_Dataset content:_

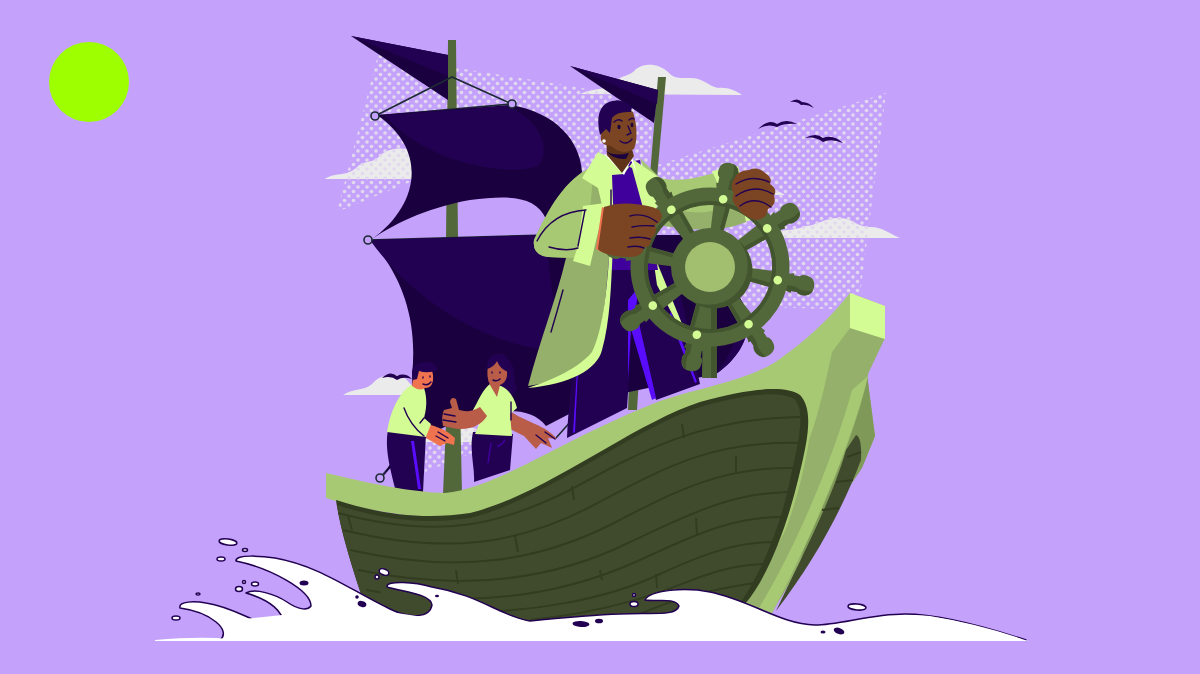
<!DOCTYPE html>
<html lang="en">
<head>
<meta charset="utf-8">
<title>Captain at the wheel</title>
<style>
:root{--sky:#c4a2fc;--cloud:#ebebeb;--dot:#e3d9ee;--night:#220052;--deep:#1a003e;--violet:#40009c;--neon:#5a0cff;--lime:#d4fc94;--rail:#a8c974;--sage:#94b06a;--moss:#53683a;--mossdark:#43552f;--hull:#404a2c;--plank:#323c20;--brown:#7b4523;--brown2:#5e3318;--coral:#f0734f;--rose:#b95c48;--emblem:#9dff00}
html,body{margin:0;height:100%;overflow:hidden;background:var(--sky)}
svg{display:block;width:1200px;height:674px}
.cloud{fill:var(--cloud)}.night{fill:var(--night)}.deep{fill:var(--deep)}.violet{fill:var(--violet)}.neon{fill:var(--neon)}
.lime{fill:var(--lime)}.rail{fill:var(--rail)}.sage{fill:var(--sage)}.moss{fill:var(--moss)}.mossdark{fill:var(--mossdark)}
.hull{fill:var(--hull)}.plank{fill:var(--plank)}.brown{fill:var(--brown)}.brown2{fill:var(--brown2)}.coral{fill:var(--coral)}.rose{fill:var(--rose)}
.ink{fill:none;stroke:var(--night);stroke-width:1.4;stroke-linecap:round;stroke-linejoin:round}
.rope{fill:none;stroke:#1d2a35;stroke-width:1.6}
.seam{fill:none;stroke:var(--plank);stroke-width:2}
.foam{fill:#fff;stroke:var(--night);stroke-width:1.5;stroke-linejoin:round}
</style>
</head>
<body>
<svg viewBox="0 0 1200 674" role="img" aria-label="A captain steering a sailing ship with two crew members">
<defs>
<pattern id="halftone" width="9" height="9" patternUnits="userSpaceOnUse"><circle cx="2.5" cy="2.5" r="1.8" fill="var(--dot)"/><circle cx="7" cy="7" r="1.8" fill="var(--dot)"/></pattern>
<g id="spoke">
<path class="moss" d="M-6-30 L-9-72 H9 L6-30Z"/>
<path class="mossdark" d="M2-36 H6 L8-62 H4Z"/>
</g>
<g id="handle">
<path class="moss" d="M-8-76 L-10-84 H-8 V-90 Q-11-92-10-98 Q-9-106 0-106 Q9-106 10-98 Q11-92 8-90 V-84 H10 L8-76Z"/>
<path class="mossdark" d="M3-78 H8 L10-84 H8 V-90 Q10-92 10-98 Q8-104 4-105 Q7-94 3-88Z"/>
</g>
<circle id="stud" class="lime" cy="-69" r="4.3"/>
<clipPath id="hullclip"><path d="M336 500 C390 517 430 519 470 513 C545 495 630 425 700 402 C750 388 785 385 800 395 C814 410 808 440 798 480 C786 530 766 580 745 604 L720 626 H372 C354 575 340 530 336 500Z"/></clipPath>
</defs>
<rect width="1200" height="674" fill="var(--sky)"/>

<circle id="emblem" cx="89" cy="82" r="40" fill="var(--emblem)"/>

<g id="clouds">
<path class="cloud" d="M580 94 C592 88 604 91 613 83 C622 74 630 77 636 69 C645 62 660 64 668 72 C674 79 680 78 688 78 C703 77 708 86 718 88 C728 87 736 91 742 95Z"/>
<path class="cloud" d="M325 179 C334 172 346 177 356 168 C363 160 372 164 380 156 C390 146 408 147 420 154 V179Z"/>
<path class="cloud" d="M760 238 C776 228 792 232 806 226 C818 225 826 217 840 218 C852 218 858 227 868 227 C882 226 890 234 900 238Z"/>
<path class="cloud" d="M343 395 C354 388 364 391 372 384 C382 372 398 373 406 379 L420 395Z"/>
<path class="cloud" d="M420 442 C440 432 456 426 474 428 V442Z M735 190 Q770 184 785 195 H735Z"/>
</g>
<g id="halftone-patches" fill="url(#halftone)">
<path d="M378 55 L655 100 L648 168 L886 93 L858 310 L740 306 L560 200 L415 180 L337 212Z"/>
<path d="M428 400 H480 V450 L425 472Z"/>
</g>
<g id="gulls" class="night">
<path d="M758 129 Q769 118 777 124 Q786 118 797 124 Q784 123 777 127 Q768 123 758 129Z"/>
<path d="M790 102 Q797 97 802 102 Q809 102 814 108 Q807 104 801 105 Q797 101 790 102Z"/>
<path d="M805 138 Q816 132 823 138 Q833 134 843 143 Q831 138 823 142 Q815 136 805 138Z"/>
<path d="M382 378 Q390 370 397 376 Q405 372 412 379 Q403 376 397 380 Q391 375 382 378Z"/>
</g>

<g id="rigging">
<path class="moss" d="M448 40 H456 L458 240 H446Z M447 400 H460 L462 494 H443Z M658 77 H666 L655 200 H648Z M631 330 H642 L637 410 H628Z"/>
<path class="deep" d="M351 36 L448 55 V100Z M570 66 L658 90 L654 123Z"/>
<path class="night" d="M351 36 L448 55 V76Z M570 66 L658 90 L657 104Z"/>
<path class="rope" d="M375 116 L452 77 L512 104 M375 116 L512 104 M368 240 L545 235 M380 478 L412 440 M556 438 L572 420"/>
<path class="deep" d="M377 115 L510 105 C555 112 580 140 582 172 L546 219 C536 196 510 195 470 200 C425 208 390 226 371 240 C420 205 428 150 377 115Z"/>
<path class="night" d="M385 115 L508 106 C540 120 552 150 538 166 C505 178 420 160 385 115Z"/>
<path class="deep" d="M370 240 L545 235 H700 L735 290 C756 318 750 350 716 374 L600 398 L546 426 C532 408 505 408 470 417 C430 430 405 450 382 478 C406 440 414 410 412 375 C418 320 402 275 370 240Z"/>
<path class="night" d="M370 240 L545 235 L560 350 C500 350 420 310 370 240Z M738 296 C756 318 750 350 716 374 C738 345 744 322 738 296Z"/>
<g fill="var(--sky)" stroke="#1d2a35" stroke-width="1.6"><circle cx="375" cy="116" r="4"/><circle cx="512" cy="104" r="4"/><circle cx="368" cy="240" r="4"/><circle cx="380" cy="478" r="4"/></g>
</g>

<g id="deckhand">
<path class="night" d="M388 430 C384 450 392 475 396 492 H423 L426 433Z"/>
<path class="neon" d="M411 441 L418 489 H421 L414 441Z"/>
<path class="coral" d="M427 424 Q445 428 455 438 L454 445 L447 443 L440 446 L426 438Z"/>
<path class="lime" d="M411 385 C398 394 390 412 387 432 L426 437 L431 424 L424 418 C428 404 426 394 424 388Z"/>
<path class="ink" d="M404 408 Q410 425 424 436 M424 418 L420 423 M438 432 L448 438 M436 436 L445 441"/>
<path class="coral" d="M414 374 L412 386 Q420 392 425 388 Q434 388 433 375 Q432 366 422 367Z"/>
<path class="night" d="M413 380 Q409 365 421 363 Q434 359 438 370 Q428 374 419 371 L417 379Z"/>
<path class="ink" d="M423 377v1 M430 376v1 M423 384 Q428 386 431 382"/>
</g>

<g id="bosun">
<path class="night" d="M488 366 C488 352 504 350 508 360 C517 366 512 380 517 389 L510 399 L490 388Z"/>
<path class="rose" d="M510 411 C525 422 546 425 557 439 L548 438 L552 448 L541 443 L536 449 L524 436 L508 428Z"/>
<path class="night" d="M473 432 C469 450 475 468 474 482 L510 470 L513 434Z"/>
<path class="lime" d="M490 384 C482 390 478 402 473 410 L482 418 L475 434 L512 436 L510 414 L517 408 C514 396 508 389 501 386Z"/>
<path class="rose" d="M480 407 C470 413 464 411 459 410 L456 399 Q451 396 450 402 L452 408 L444 410 Q441 416 443 426 L458 429 C472 430 482 424 487 416Z"/>
<path class="rose" d="M488 366 Q497 357 506 365 Q510 381 500 385 L497 397 L490 385 Q486 377 488 366Z"/>
<path class="night" d="M487 369 Q486 355 498 355 Q511 358 508 372 Q500 369 497 361 Q494 367 487 369Z"/>
<path class="ink" d="M492 372v1 M500 372v1 M493 380 Q497 382 500 379 M444 414 L455 416 M443 420 L456 422 M545 432 L555 439 M536 435 L546 443 M511 402 L511 420"/>
<path d="M491 443 L488 463 M505 440 Q501 446 497 446" fill="none" stroke="var(--violet)" stroke-width="1.5"/>
</g>

<g id="captain">
<path class="night" d="M600 255 H672 L700 384 L656 400 L632 330 L627 408 L567 438 C570 370 582 320 600 255Z"/>
<path class="neon" d="M628 300 L638 288 L636 310 L656 398 L652 400 L631 329 L628 380Z M577 370 L578 369 L575 432 L573 433Z M671 312 L697 382 L695 383 L669 316Z"/>
<path class="lime" d="M652 250 L700 368 L690 348 L657 285Z"/>
<path class="violet" d="M608 165 L640 160 L658 270 H606Z"/>
<path class="deep" d="M612 240 H655 L657 258 H610Z"/>
<path class="rail" d="M640 158 L660 178 C690 185 715 170 738 168 L748 216 C715 235 684 227 664 226Z"/>
<path class="lime" d="M712 171 L738 166 L752 220 L736 224Z"/>
<path class="sage" d="M668 206 C700 220 725 208 742 200 L746 222 C715 235 684 228 664 226Z"/>
<path class="sage" d="M594 166 C565 178 548 210 534 240 Q532 255 548 257 L566 258 C556 300 540 340 528 386 C560 382 592 365 597 345 C606 315 607 270 612 230Z"/>
<path class="rail" d="M594 166 C565 178 548 210 534 240 Q532 255 548 257 L578 258 L590 210Z"/>
<path class="lime" d="M598 152 L582 178 L598 188 L604 214 L610 245 C607 290 603 330 592 352 C575 372 545 382 528 388 C570 384 597 370 602 350 C612 315 611 270 614 230 L612 175 L624 174 L634 160 L660 178 L655 220 L648 226 L632 168Z"/>
<path fill="#fff" d="M604 154 L624 175 L631 160 L637 174 L632 157 L616 163Z"/>
<path class="lime" d="M583 206 L605 203 L590 266 L573 261 L578 246Z"/>
<path class="ink" d="M537 241 Q552 212 586 210 M578 246 L585 210 M549 247 Q566 252 578 248 M611 190 V214 M563 290 Q557 312 551 332"/>
<path class="coral" d="M602 207 L609 210 L601 252 L596 249Z"/>
<path class="brown2" d="M606 134 L607 155 L622 173 L634 156 L631 146Z"/>
<path class="brown" d="M603 119 Q614 100 633 112 C637 124 638 140 634 149 Q623 156 611 146 Q599 145 601 135Z"/>
<path class="night" d="M600 135 Q594 108 609 102 Q622 97 632 107 L631 112 Q617 111 612 118 L610 133 L606 129Z"/>
<path class="deep" d="M606 151 Q614 157 629 153 L626 159 Q614 160 606 151Z"/>
<path class="ink" d="M614 122 Q618 118 622 121 M629 120 Q632 117 634 119 M628 126 L631 133 L627 135 M620 141 Q627 146 632 139"/>
<g class="deep"><ellipse cx="619" cy="127" rx="1.6" ry="2.3"/><ellipse cx="632" cy="125" rx="1.4" ry="2.2"/></g>
<circle cx="604" cy="141" r="1.8" fill="#fff"/>
</g>

<g id="helm">
<path class="moss" d="M703 300 H717 V378 H702Z"/>
<path class="mossdark" d="M711 302 H717 V378 H711Z"/>
<g transform="translate(710 267) rotate(11)">
<g id="spokes"><use href="#spoke"/><use href="#spoke" transform="rotate(45)"/><use href="#spoke" transform="rotate(90)"/><use href="#spoke" transform="rotate(135)"/><use href="#spoke" transform="rotate(180)"/><use href="#spoke" transform="rotate(225)"/><use href="#spoke" transform="rotate(270)"/><use href="#spoke" transform="rotate(315)"/></g>
<g id="handles"><use href="#handle"/><use href="#handle" transform="rotate(45)"/><use href="#handle" transform="rotate(90)"/><use href="#handle" transform="rotate(135)"/><use href="#handle" transform="rotate(180)"/><use href="#handle" transform="rotate(225)"/><use href="#handle" transform="rotate(270)"/><use href="#handle" transform="rotate(315)"/></g>
<g fill="none"><circle r="71" stroke="var(--moss)" stroke-width="17"/><circle r="64" stroke="var(--mossdark)" stroke-width="4"/></g>
<use href="#stud"/><use href="#stud" transform="rotate(45)"/><use href="#stud" transform="rotate(90)"/><use href="#stud" transform="rotate(135)"/><use href="#stud" transform="rotate(180)"/><use href="#stud" transform="rotate(225)"/><use href="#stud" transform="rotate(315)"/>
</g>
<circle class="moss" cx="710" cy="267" r="39"/>
<path class="mossdark" d="M738 240 A39 39 0 0 1 690 300 A36 36 0 0 0 738 240Z"/>
<circle cx="710" cy="267" r="25" fill="#a2bf70"/>
<g id="hands">
<path class="brown" d="M604 207 C618 202 634 203 648 206 Q661 208 662 216 Q660 224 655 225 Q658 234 651 238 Q652 246 644 248 Q642 257 630 257 C614 257 602 254 598 249Z"/>
<path class="brown" d="M733 181 Q737 170 749 170 Q758 166 765 173 Q773 178 770 184 Q778 189 774 196 Q777 205 768 209 Q767 219 756 220 Q743 217 737 207 Q730 200 734 194 Q730 188 733 181Z"/>
<path class="ink" d="M630 216 Q644 212 657 222 M632 227 Q643 225 654 226 M630 238 Q641 236 650 239 M628 247 Q638 245 644 248 M736 184 Q752 174 769 182 M736 196 Q754 183 773 194 M740 206 Q755 195 771 207"/>
</g>
</g>

<g id="ship">
<path class="sage" d="M885 338 L867 376 L875 436 L864 463 L772 612 L745 604 L800 400Z"/>
<path fill="#7f9a58" d="M867 374 L875 436 L862 468 L800 560Z"/>
<path class="hull" d="M856 435 Q862 437 861 460 C842 510 815 560 776 611 C800 560 832 500 846 450Z"/>
<path class="seam" d="M847 457 L861 452 M836 482 L853 480 M822 510 L839 508"/>
<path class="rail" d="M326 473 C380 486 415 492 445 493 C500 487 560 440 660 401 C705 386 755 380 785 355 C812 336 835 312 850 293 L885 306 V339 L868 352 L867 377 L838 432 L745 606 L690 590 L800 440 L470 516 C420 520 370 512 326 498Z"/>
<path class="sage" d="M850 328 L885 339 L869 352 L868 376 C852 450 805 550 772 613 L746 603 C775 570 800 500 809 440 C820 410 826 380 832 352Z"/>
<path class="rail" d="M868 376 C850 450 805 550 772 613 L759 608 C800 540 836 450 852 390Z"/>
<path class="lime" d="M850 293 L885 306 V339 L850 328Z"/>
<path class="plank" d="M336 500 C390 517 430 519 470 513 C545 495 630 425 700 402 C750 388 785 385 800 395 C814 410 808 440 798 480 C786 530 766 580 745 604 L720 626 H372 C354 575 340 530 336 500Z"/>
<g clip-path="url(#hullclip)">
<path class="hull" d="M337 505 C390 522 430 524 470 518 C545 500 630 430 700 407 C750 393 780 391 794 399 C806 410 799 440 790 480 C780 530 758 580 735 610 L720 626 H372 C354 575 340 530 337 505Z"/>
<path class="seam" d="M338 513 C440 540 500 525 570 490 C640 452 700 418 800 417 M343 530 C450 556 520 543 590 507 C660 470 710 440 800 443 M350 550 C460 575 540 560 610 525 C670 494 720 466 796 468 M358 570 C470 593 560 577 630 542 C690 514 730 493 790 492 M366 590 C480 611 570 592 640 560 C700 532 735 517 782 517 M440 612 C530 615 610 598 660 574 C710 551 740 542 775 542 M530 620 C620 610 660 592 700 577 Q735 564 765 564 M640 614 Q690 592 755 583"/>
<path class="seam" d="M348 516 L352 530 M572 486 L574 500 M682 424 L684 438 M736 456 V474 M515 536 L518 552 M696 518 L697 536 M456 570 L458 584 M600 570 L602 580 M656 574 L657 588"/>
</g>
</g>

<g id="waves">
<path class="hull" d="M374 583 L436 588 L438 618 L395 614Z"/>
<path class="foam" d="M220 640 C232 630 210 612 180 608 C178 601 195 601 206 603 C240 608 262 630 283 626 C285 612 270 600 246 593 C255 588 275 594 287 602 C300 611 308 610 311 606 C311 590 270 568 236 561 C235 554 262 556 275 558 C320 566 350 590 390 609 C410 619 430 618 432 605 C431 594 404 592 387 587 C386 580 415 582 432 587 C480 595 500 616 530 621 C560 618 590 615 620 614 C650 612 676 617 679 606 C675 597 655 602 645 600 C650 590 685 587 710 592 C750 600 780 624 815 625 C840 625 870 614 905 614 C935 614 980 625 1026 640Z"/>
<path fill="#fff" d="M155 640 Q200 636 230 639 L234 620 L310 612 L390 612 L430 618 L530 624 L640 617 L820 628 Q900 612 930 616 Q980 624 1028 641 H155Z"/>
<g class="foam"><ellipse cx="228" cy="542" rx="9" ry="3" transform="rotate(8 228 542)"/><ellipse cx="221" cy="559" rx="4" ry="2"/><ellipse cx="245" cy="550" rx="2.5" ry="1.5"/><ellipse cx="239" cy="589" rx="3.5" ry="2.5"/><ellipse cx="255" cy="584" rx="3.5" ry="2"/><circle cx="244" cy="582" r="1.5"/><ellipse cx="176" cy="618" rx="4" ry="2"/><ellipse cx="198" cy="594" rx="2" ry="1"/><ellipse cx="384" cy="572" rx="5" ry="3" transform="rotate(20 384 572)"/><circle cx="377" cy="577" r="2"/><ellipse cx="634" cy="604" rx="4" ry="2.5"/><circle cx="634" cy="595" r="1.5"/><ellipse cx="857" cy="607" rx="9" ry="3" transform="rotate(5 857 607)"/></g>
<g class="night"><ellipse cx="304" cy="583" rx="4.5" ry="2.5"/><ellipse cx="362" cy="604" rx="4.5" ry="3" transform="rotate(20 362 604)"/><circle cx="357" cy="597" r="1.8"/><ellipse cx="437" cy="596" rx="2" ry="1.3"/><ellipse cx="581" cy="624" rx="8.5" ry="3" transform="rotate(4 581 624)"/><ellipse cx="599" cy="621" rx="4" ry="2.3"/><ellipse cx="839" cy="631" rx="5.5" ry="3" transform="rotate(20 839 631)"/><ellipse cx="823" cy="632" rx="2.5" ry="1.5"/></g>
</g>
</svg>
</body>
</html>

_What needs to be done:_ Looking at the data above, report how many of its lines include the word "rope". The number alone is the answer.

_Reply:_ 2